(Beginning of The input)

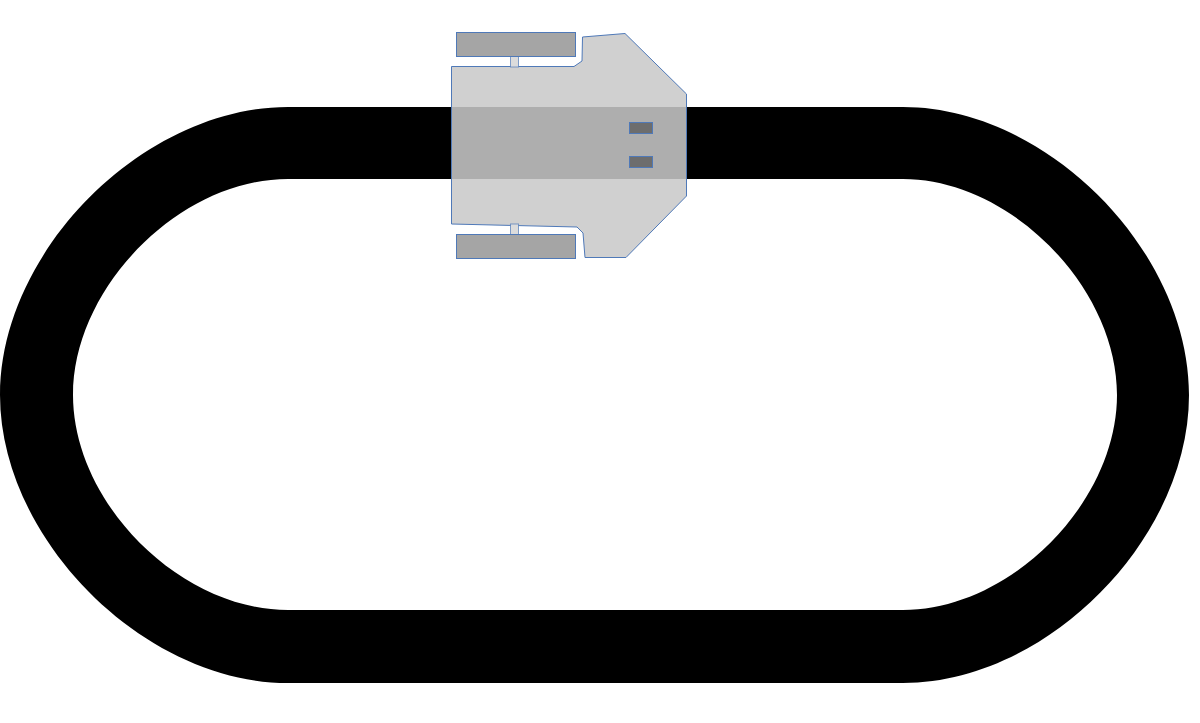
<!DOCTYPE html>
<html lang="en">
<head>
<meta charset="utf-8">
<title>Line-following robot on an oval track</title>
<style>
:root {
  --ground: #ffffff;
  --track: #000000;
  --body: #c9c9c9;
  --wheel: #a5a5a5;
  --axle: #dcdcdc;
  --sensor: #6d6d6d;
  --outline: #4f79b8;
}
html, body { margin: 0; overflow: hidden; background: var(--ground); }
svg { display: block; width: 1200px; height: 723px; }
.track { fill: var(--track); fill-rule: evenodd; }
.robot { stroke: var(--outline); stroke-width: 1; }
.body { fill: var(--body); fill-opacity: .867; stroke-linejoin: round; }
.wheel { fill: var(--wheel); }
.axle { fill: var(--axle); stroke-opacity: .7; }
.sensor { fill: var(--sensor); }
</style>
</head>
<body>
<svg viewBox="0 0 1200 723" role="img" aria-label="Two-wheeled robot with two sensors above a black oval line">
  <path class="track" d="M288 107H903C1047 107 1189 251 1189 395S1047 683 903 683H288C144 683 0 539 0 395S144 107 288 107Z
    M288 179C180 179 73 287 73 395S180 610 288 610H903C1010 610 1117 503 1117 395S1010 179 903 179Z"/>
  <g class="robot">
    <polygon class="body" points="451.5,66.5 574,66.5 582,61 582.5,37 625,33.5 686.5,94 686.5,196 626,257.5 585,257.5 583,233 577,227 451.5,224"/>
    <g class="axles">
      <rect class="axle" x="510.5" y="56" width="8" height="11"/>
      <rect class="axle" x="510.5" y="224" width="8" height="11"/>
    </g>
    <g class="wheels">
      <rect class="wheel" x="456.5" y="32.5" width="119" height="24"/>
      <rect class="wheel" x="456.5" y="234.5" width="119" height="24"/>
    </g>
    <g class="sensors">
      <rect class="sensor" x="629.5" y="122.5" width="23" height="11"/>
      <rect class="sensor" x="629.5" y="156.5" width="23" height="11"/>
    </g>
  </g>
</svg>
</body>
</html>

(End of The input)

» Task objective:
Reproduce each line of the records in which "height" appears.

» Answer for this exercise:
svg { display: block; width: 1200px; height: 723px; }
      <rect class="axle" x="510.5" y="56" width="8" height="11"/>
      <rect class="axle" x="510.5" y="224" width="8" height="11"/>
      <rect class="wheel" x="456.5" y="32.5" width="119" height="24"/>
      <rect class="wheel" x="456.5" y="234.5" width="119" height="24"/>
      <rect class="sensor" x="629.5" y="122.5" width="23" height="11"/>
      <rect class="sensor" x="629.5" y="156.5" width="23" height="11"/>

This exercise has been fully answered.